Saved entries:
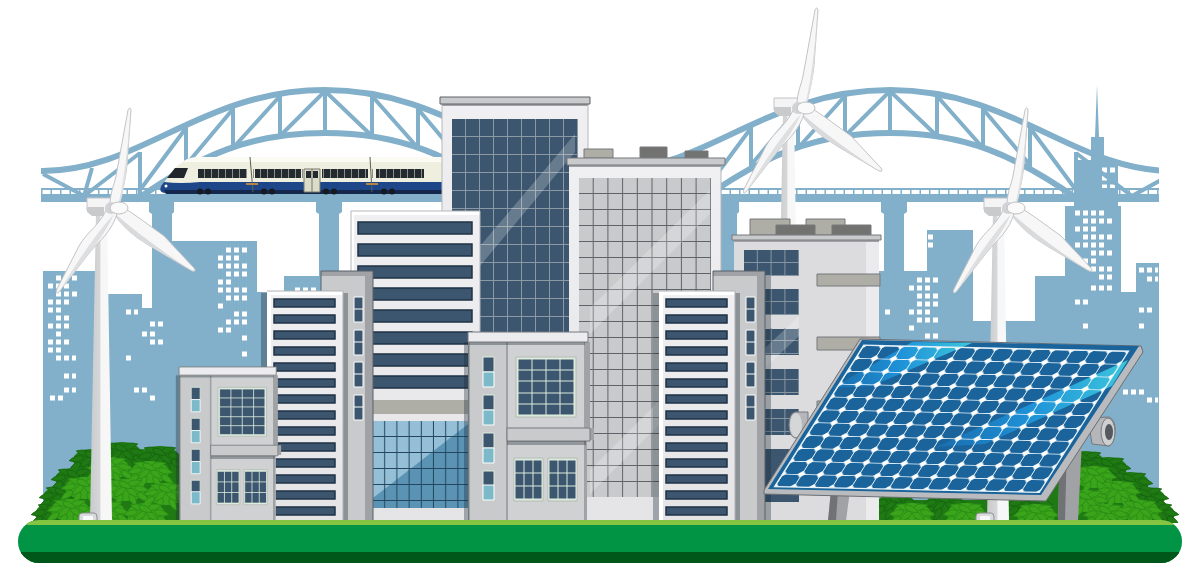
<!DOCTYPE html>
<html lang="en">
<head>
<meta charset="utf-8">
<title>Green energy city</title>
<style>
:root{--haze:#82afc9;--navy:#3b566e;--ink:#1f3245;--wall:#ececee;--wall-mid:#c8cacb;--wall-dark:#a0a2a5;--edge:#77797c;--stone:#aeaea6;--slate:#727371;--aqua:#7cb9c9;--mint:#dcebdc;--panel:#1a649b;--leaf:#3aa51a;--leaf-deep:#1f7a14;--grass:#009444;--grass-deep:#00571a;--lime:#84c441}
html,body{margin:0;background:#fff;overflow:hidden}
svg{display:block;width:1200px;height:572px}
.haze{fill:var(--haze)}
.haze-line{fill:none;stroke:var(--haze)}
.lit{fill:none;stroke:#fff;stroke-width:5;stroke-dasharray:5 3}
.wall{fill:var(--wall)}.mid{fill:var(--wall-mid)}.dark{fill:var(--wall-dark)}
.navy{fill:var(--navy)}.stone{fill:var(--stone)}.slate{fill:var(--slate)}
.outlined{stroke:var(--edge);stroke-width:1}
.shadow{fill:#1d2b38;opacity:.35}
.shine{fill:#fff;opacity:.22}
.pane{fill:var(--navy);stroke:var(--mint);stroke-width:1}
.aqua{fill:var(--aqua);stroke:#fff;stroke-width:1}
.light{color:var(--leaf);stroke:#2a8c16}.deep{color:var(--leaf-deep);stroke:#17650f}
</style>
</head>
<body>
<svg viewBox="0 0 1200 572" role="img" aria-label="City with wind turbines, a train on a bridge and a solar panel">
<defs>
<linearGradient id="mast-tone"><stop offset="0" stop-color="#c9cacc"/><stop offset=".45" stop-color="#d6d7d9"/><stop offset=".5" stop-color="#f7f7f8"/><stop offset="1" stop-color="#f7f7f8"/></linearGradient>
<linearGradient id="wall-tone" x2="0" y2="1"><stop offset="0" stop-color="#f0f0f2"/><stop offset="1" stop-color="#e4e4e7"/></linearGradient>
<linearGradient id="glare"><stop offset="0" stop-color="#1b87d6" stop-opacity=".3"/><stop offset=".5" stop-color="#1f93d8"/><stop offset="1" stop-color="#3cc6dc"/></linearGradient>
<pattern id="tower-grid" x="452" y="119" width="14" height="18" patternUnits="userSpaceOnUse"><path d="M0 18H14V0" fill="none" stroke="#8a98a3" stroke-width="2"/></pattern>
<pattern id="grey-grid" x="579" y="178" width="14.7" height="16" patternUnits="userSpaceOnUse"><path d="M0 16H14.7V0" fill="none" stroke="#5e646a" stroke-width="2"/></pattern>
<pattern id="lobby-grid" x="373" y="421" width="12.2" height="16" patternUnits="userSpaceOnUse"><path d="M0 16H12.2V0" fill="none" stroke="#24475f" stroke-width="2"/></pattern>
<pattern id="office-grid" x="744" y="250" width="13.8" height="13" patternUnits="userSpaceOnUse"><path d="M0 13H13.8V0" fill="none" stroke="#8695a2" stroke-width="2"/></pattern>
<pattern id="cells" x="6" y="6" width="19.1" height="15.3" patternUnits="userSpaceOnUse"><path d="M0 0H19.1M0 0V15.3" stroke="#e4f1f8" stroke-width="2"/><path d="M0 0H4L0 4ZM19.1 0V4L15.1 0ZM0 15.3V11.3L4 15.3ZM19.1 15.3H15.1L19.1 11.3Z" fill="#fff"/></pattern>
<clipPath id="bridge-width"><path d="M41 80H1159V300H41Z"/></clipPath>
<clipPath id="above-ground"><path d="M30 420H1180V523H30Z"/></clipPath>
<clipPath id="ground-shape"><rect x="18" y="520" width="1164" height="43" rx="21"/></clipPath>

<g id="bridge-span">
<g class="haze-line">
<path d="M41 171C140 172 200 90 325 90S510 172 609 171" stroke-width="6"/>
<path d="M136 200C200 155 250 133 325 133S450 155 514 200" stroke-width="6"/>
<path d="M140 152V196M186 125V170M233 106V150M280 94V138M325 90V133M372 94V138M418 106V150M465 125V170M511 152V196" stroke-width="4"/>
<path d="M43 174L84 196 140 153M92 168L84 196M140 190L186 128M186 165L233 109M233 148L280 96M280 136L325 91 372 136M372 96L418 148M418 109L465 165M465 128L511 190M511 153L567 196 607 174" stroke-width="4"/>
<path d="M41 189H609" stroke-width="2"/><path d="M41 191H609" stroke-width="6" stroke-dasharray="1.5 8"/>
</g>
<path class="haze" d="M41 194H609V202H41ZM149 202H174V212L172 214V275H152V214L149 212ZM316 202H342V212L339 214V290H319V214L316 212Z"/>
</g>

<g id="turbine">
<path d="M96 212H107L112 521H90Z" fill="url(#mast-tone)"/>
<path d="M87 198H112V215H92L87 210Z" fill="#f4f4f5" stroke="#c3c4c7"/><path d="M87 207H104V216H92L87 212Z" fill="#c9cacc"/>
<path d="M110 206C110 192 114 186 116 176L128 110Q130 106 131 110L127 165C125 184 121 194 119 207Z" fill="#f7f7f8" stroke="#c3c4c7"/><path d="M118 205Q125 180 131 110L127 165Q125 188 119 207Z" fill="#dedfe1"/>
<path d="M110 207L117 203Q140 218 164 236L194 268Q197 272 192 271L150 246Q122 230 110 207Z" fill="#f7f7f8" stroke="#c3c4c7"/><path d="M112 211Q142 238 192 271L150 246Q122 230 112 211Z" fill="#d9dadc"/>
<path d="M108 206L118 211C112 232 100 240 90 252L59 292Q55 295 57 289L79 246C88 230 100 226 108 206Z" fill="#f7f7f8" stroke="#c3c4c7"/><path d="M114 214Q106 232 90 252L59 292Q90 240 114 214Z" fill="#dedfe1"/>
<circle cx="111" cy="208" r="6" fill="#d2d3d6"/><ellipse cx="119" cy="208" rx="9" ry="6" fill="#fafafa" stroke="#bfc0c3"/>
</g>
<g id="mast-box"><path d="M79 521V516Q79 513 83 513H94Q97 513 97 517V521Z" fill="#d9dadc" stroke="#8d8f92"/><path d="M83 516H93V521H83Z" fill="#f8f8f8"/></g>

<rect id="slat" x="274" y="299" width="61" height="8" fill="var(--navy)" stroke="var(--ink)" stroke-width="1.5"/>
<g id="slats"><use href="#slat"/><use href="#slat" y="16"/></g>
<g id="slats-four"><use href="#slats"/><use href="#slats" y="32"/></g>
<g id="slim-block">
<path class="mid" d="M321 271H373V521H321Z"/><path class="dark" d="M321 271H373V276H321ZM365 276H373V521H365Z"/><path d="M321 291V271H373V521" fill="none" stroke="#56606a"/>
<path class="shadow" d="M343 293H348V521H343Z"/>
<g fill="var(--navy)" stroke="#fff"><path d="M354 297H363V322H354ZM354 330H363V355H354ZM354 362H363V387H354ZM354 395H363V420H354Z"/><path d="M354 309H363M354 342H363M354 374H363M354 407H363"/></g>
<path class="shadow" d="M261 293H267V521H261Z"/>
<path d="M267 291H343V521H267Z" fill="url(#wall-tone)"/><path d="M267 291H343V295H267ZM267 291H271V521H267Z" fill="#fff"/><path d="M343 291V521M267 291H343" stroke="#b0b2b5"/>
<use href="#slats-four"/><use href="#slats-four" y="64"/><use href="#slats-four" y="128"/><use href="#slats" y="192"/>
</g>

<g id="house">
<path class="mid" d="M469 342H587V521H469Z"/><path d="M507 342H587V521H507Z" fill="#d0d1d2"/>
<path class="dark" d="M584 342H590V428H594V440H587V521H584Z"/><path d="M469 342V521M507 342V521" stroke="var(--wall-dark)" stroke-width="2"/>
<path class="shadow" d="M464 342H469V521H464ZM469 342H585V345H469Z"/>
<path class="wall outlined" d="M468 332H588V342H468Z"/>
<path class="mid outlined" d="M507 428H590V441H507Z"/><path class="shadow" d="M507 441H586V445H507Z"/>
<path class="pane" d="M483 357H494V372H483ZM483 395H494V410H483ZM483 433H494V448H483ZM483 471H494V486H483Z"/>
<path class="aqua" d="M483 372H494V387H483ZM483 410H494V425H483ZM483 448H494V463H483ZM483 485H494V500H483Z"/>
<path d="M516 357H576V417H516Z" fill="var(--mint)" stroke="#b4bab5"/><path class="pane" d="M518 359H574V415H518ZM518 370H574M518 381H574M518 393H574M518 404H574M532 359V415M546 359V415M560 359V415"/>
<path d="M514 458H543V501H514ZM548 458H577V501H548Z" fill="var(--mint)" stroke="#b4bab5"/><path class="pane" d="M515 460H542V499H515ZM549 460H576V499H549ZM515 473H542M515 486H542M549 473H576M549 486H576M524 460V499M533 460V499M558 460V499M567 460V499"/>
</g>

<path id="leaf" d="M-7 0Q-3-6 8 0Q-3 6-7 0Z"/>
<g id="side-leaves"><use href="#leaf" transform="translate(17 7) rotate(35)"/><use href="#leaf" transform="translate(7 10) rotate(60)"/><use href="#leaf" transform="translate(15 -1) rotate(12)"/><use href="#leaf" transform="translate(6 2) rotate(40)"/><use href="#leaf" transform="translate(8 -7) rotate(-15)"/></g>
<g id="foliage" fill="currentColor" stroke-width=".8"><ellipse rx="19" ry="11" stroke="none"/><use href="#side-leaves"/><use href="#side-leaves" transform="scale(-1 1)"/><use href="#leaf" transform="translate(-1 -5) rotate(25)"/></g>
</defs>

<g id="skyline">
<path class="haze" d="M43 521V271H95V294H142V308H152V241H257V292H284V276H330V521ZM870 521V271H886V202H904V271H927V230H973V321H1035V276H1065V206H1074V160H1091V137H1095L1097 85 1099 137H1104V160H1118V206H1121V292H1136V263H1159V521Z"/>
<path class="lit" d="M56 278H78M48 286H71M56 294H78M48 302H70M48 310H62M56 318H70M48 326H70M56 334H62M48 342H70M48 350H62M56 358H76M64 376H76M64 390H76M50 398H63M126 312H138M150 324H164M142 334H156M150 342H164M126 358H132M134 390H148M150 398H156M226 250H250M218 258H241M218 266H249M226 274H249M218 282H232M218 290H248M226 298H248M218 306H224M234 314H248M226 322H248M218 330H232M242 338H248M242 354H250M295 290H318M928 237H936M928 245H934M917 280H939M909 288H930M917 296H939M917 304H939M909 312H931M917 320H939M909 328H915M925 336H939M885 312H893M1102 170H1115M1102 178H1108M1102 187H1115M1075 213H1105M1083 221H1112M1075 229H1097M1083 237H1112M1075 245H1105M1091 253H1112M1083 261H1096M1091 269H1112M1099 277H1112M1091 288H1112M1139 270H1158M1147 279H1158M1139 310H1152M1075 302H1088M1083 326H1090M1139 326H1145M1123 392H1144M1147 400H1158"/>
</g>
<g id="bridge" clip-path="url(#bridge-width)"><use href="#bridge-span"/><use href="#bridge-span" x="565"/></g>

<g id="train">
<path d="M442 157H206Q188 156 177 166L161 186Q158 193 166 194H442Z" fill="#efefe0"/>
<path d="M442 157H206Q190 156 182 162H442Z" fill="#fbfbf4"/>
<path d="M164 182Q180 184 200 182H442V193H166Q158 193 161 186Z" fill="#1d4789"/><path d="M164 190H442V194H166Z" fill="#14284d"/>
<path d="M175 168H188L184 178H167Z" fill="#20262c"/>
<path d="M198 169H246V178H198ZM255 169H301V178H255ZM322 169H368V178H322ZM376 169H424V178H376Z" fill="#232a30"/><path d="M204 173.5H424" stroke="#8d8f86" stroke-width="9" stroke-dasharray="1 6"/>
<path d="M304 169H320V192H304Z" fill="#dcdccb" stroke="#77786b"/><path d="M306 171H311V178H306ZM313 171H318V178H313Z" fill="#232a30"/><path d="M312 169V192" stroke="#77786b"/>
<path d="M250 157L253 192M370 157L372 192" stroke="#5f6056"/><path d="M246 184H258M366 184H378" stroke="#b68442" stroke-width="2"/>
<path d="M200 191.5H216M264 191.5H280M326 191.5H342M384 191.5H400" stroke="#151a20" stroke-width="6" stroke-linecap="round" stroke-dasharray="0 8"/>
<circle cx="166" cy="186" r="1.5" fill="#fff"/>
</g>

<use href="#turbine" x="687" y="-100"/>

<g id="bushes" clip-path="url(#above-ground)">
<path d="M40 523Q60 474 96 454Q135 442 185 458V523ZM868 523V500H1040L1062 466Q1100 454 1122 470Q1154 490 1172 523Z" fill="var(--leaf-deep)"/>
<g class="deep"><use href="#foliage" x="122" y="453"/><use href="#foliage" x="92" y="460"/><use href="#foliage" x="160" y="457"/><use href="#foliage" x="74" y="479"/><use href="#foliage" x="62" y="497"/><use href="#foliage" x="54" y="514"/><use href="#foliage" x="1085" y="462"/><use href="#foliage" x="1108" y="468"/><use href="#foliage" x="1130" y="483"/><use href="#foliage" x="1146" y="498"/><use href="#foliage" x="1156" y="514"/><use href="#foliage" x="896" y="504"/><use href="#foliage" x="945" y="504"/><use href="#foliage" x="1030" y="504"/></g>
<g class="light"><use href="#foliage" x="110" y="468"/><use href="#foliage" x="150" y="472"/><use href="#foliage" x="84" y="488"/><use href="#foliage" x="126" y="490"/><use href="#foliage" x="166" y="494"/><use href="#foliage" x="70" y="510"/><use href="#foliage" x="106" y="512"/><use href="#foliage" x="146" y="514"/><use href="#foliage" x="1094" y="477"/><use href="#foliage" x="1118" y="492"/><use href="#foliage" x="1086" y="501"/><use href="#foliage" x="1140" y="511"/><use href="#foliage" x="1106" y="515"/><use href="#foliage" x="912" y="514"/><use href="#foliage" x="966" y="514"/><use href="#foliage" x="1036" y="515"/></g>
</g>

<g id="glass-tower">
<path d="M442 104H588V400H442Z" fill="url(#wall-tone)"/><path d="M442 104H588V106H442Z" class="dark"/><path d="M588 104V160M442 104V212" stroke="#b5b7ba"/>
<path d="M440 97H590V104H440Z" class="mid" stroke="#5f6164"/>
<path class="navy" d="M452 119H578V340H452Z"/><path d="M452 119H578V340H452Z" fill="url(#tower-grid)"/>
<path class="shine" d="M575 134V152L480 266V246Z"/>
</g>
<g id="grey-tower">
<path class="stone outlined" d="M584 149H613V158H584Z"/><path class="slate outlined" d="M640 147H667V158H640ZM685 151H708V158H685Z"/>
<path d="M569 165H721V521H569Z" fill="url(#wall-tone)"/><path class="dark" d="M569 165H721V167H569Z"/><path d="M721 165V275" stroke="#b5b7ba"/>
<path class="mid" d="M567 158H725V165H567Z" stroke="#77797c"/>
<path class="mid" d="M579 178H711V497H579Z"/><path d="M579 178H711V497H579Z" fill="url(#grey-grid)"/>
<path class="shine" d="M710 190V214L590 334V308ZM660 400V424L590 494V470Z"/>
</g>
<g id="striped-office">
<path d="M351 211H480V521H351Z" fill="url(#wall-tone)"/><path d="M351 211H480V215H351ZM351 211H354V290H351Z" fill="#fff"/><path d="M351 271V211H480V332" fill="none" stroke="#b5b7ba"/>
<g fill="var(--navy)" stroke="var(--ink)" stroke-width="1.5"><path d="M358 222H472V234H358ZM358 244H472V256H358ZM358 266H472V278H358ZM358 288H472V300H358ZM358 310H472V322H358ZM358 332H472V344H358ZM358 354H472V366H358ZM358 376H472V388H358Z"/></g>
<path class="stone" d="M373 400H472V414H373Z"/>
<path d="M373 421H472V508H373Z" fill="#5a93b4"/><path d="M373 421H472L373 498Z" fill="#94bfd6"/><path d="M373 421H472V508H373Z" fill="url(#lobby-grid)"/>
</g>
<g id="right-office">
<path class="stone outlined" d="M750 219H790V235H750ZM806 219H845V235H806Z"/><path class="slate outlined" d="M776 225H815V235H776ZM832 225H871V235H832Z"/>
<path d="M734 240H879V521H734Z" fill="#dcdcdf"/><path d="M866 240H879V521H866Z" fill="#ebebed"/><path class="dark" d="M734 240H879V242H734Z"/>
<path class="mid" d="M732 235H881V240H732Z" stroke="#77797c"/>
<path class="navy" d="M744 250H799V276H744ZM744 289H799V315H744ZM744 329H799V355H744ZM744 369H799V395H744ZM744 409H799V435H744ZM744 449H799V502H744Z"/><path d="M744 250H799V276H744ZM744 289H799V315H744ZM744 328H799V354H744ZM744 369H799V395H744ZM744 409H799V435H744Z" fill="url(#office-grid)"/>
<path class="shine" d="M799 316V336L765 368V348Z"/>
<path class="stone outlined" d="M817 274H880V286H817ZM817 337H880V350H817ZM817 401H880V413H817Z"/>
<path class="shadow" d="M765 276H771V521H765Z"/>
</g>

<use href="#slim-block"/><use href="#slim-block" x="392"/>
<use href="#house" transform="translate(-200 96.4) scale(.81 .815)"/><use href="#house"/>

<use href="#turbine"/><use href="#mast-box"/><use href="#turbine" x="897"/><use href="#mast-box" x="897"/>

<g id="solar-panel">
<path class="dark" d="M831 490H850L846 521H828ZM1060 440H1082L1078 521H1058Z"/><path d="M831 490H838L836 521H828ZM1060 440H1067L1065 521H1058Z" fill="#707275"/>
<path d="M808 412H795Q789 414 789 425T795 438H808Z" fill="#b4b6b9" stroke="#77797c"/><ellipse cx="796" cy="425" rx="6" ry="12" fill="#d5d6d8"/>
<path d="M1088 418L1109 417Q1116 420 1115 432T1109 446L1092 444Z" fill="#b4b6b9" stroke="#77797c"/><ellipse cx="1108" cy="432" rx="7" ry="14" fill="#cdcfd1" stroke="#77797c"/><ellipse cx="1109" cy="432" rx="4" ry="8" fill="#55585c"/>
<path d="M860 339L1141 346 1143 352 1046 501 764 494V490Z" fill="#b9bbbe" stroke="#6b6e72"/>
<path d="M862 340L1139 346 1041 495 768 489Z" fill="var(--panel)"/>
<path d="M912 342L972 343 872 386 832 388Z" fill="url(#glare)"/><path d="M1128 360L1112 386 985 444 936 447Z" fill="url(#glare)"/>
<g transform="matrix(.99 .022 -.53 .84 861 340)"><path d="M6 6H273.4V174.3H6Z" fill="url(#cells)" stroke="#e4f1f8" stroke-width="1.5"/></g>
</g>

<g id="ground" clip-path="url(#ground-shape)"><path d="M18 520H1182V563H18Z" fill="var(--grass)"/><path d="M18 520H1182V525H18Z" fill="var(--lime)"/><path d="M18 552H1182V563H18Z" fill="var(--grass-deep)"/></g>
</svg>
</body>
</html>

→ **Task goal**: Copy out the lines above with "four" in them.

→ **Exercise output**:
<g id="slats-four"><use href="#slats"/><use href="#slats" y="32"/></g>
<use href="#slats-four"/><use href="#slats-four" y="64"/><use href="#slats-four" y="128"/><use href="#slats" y="192"/>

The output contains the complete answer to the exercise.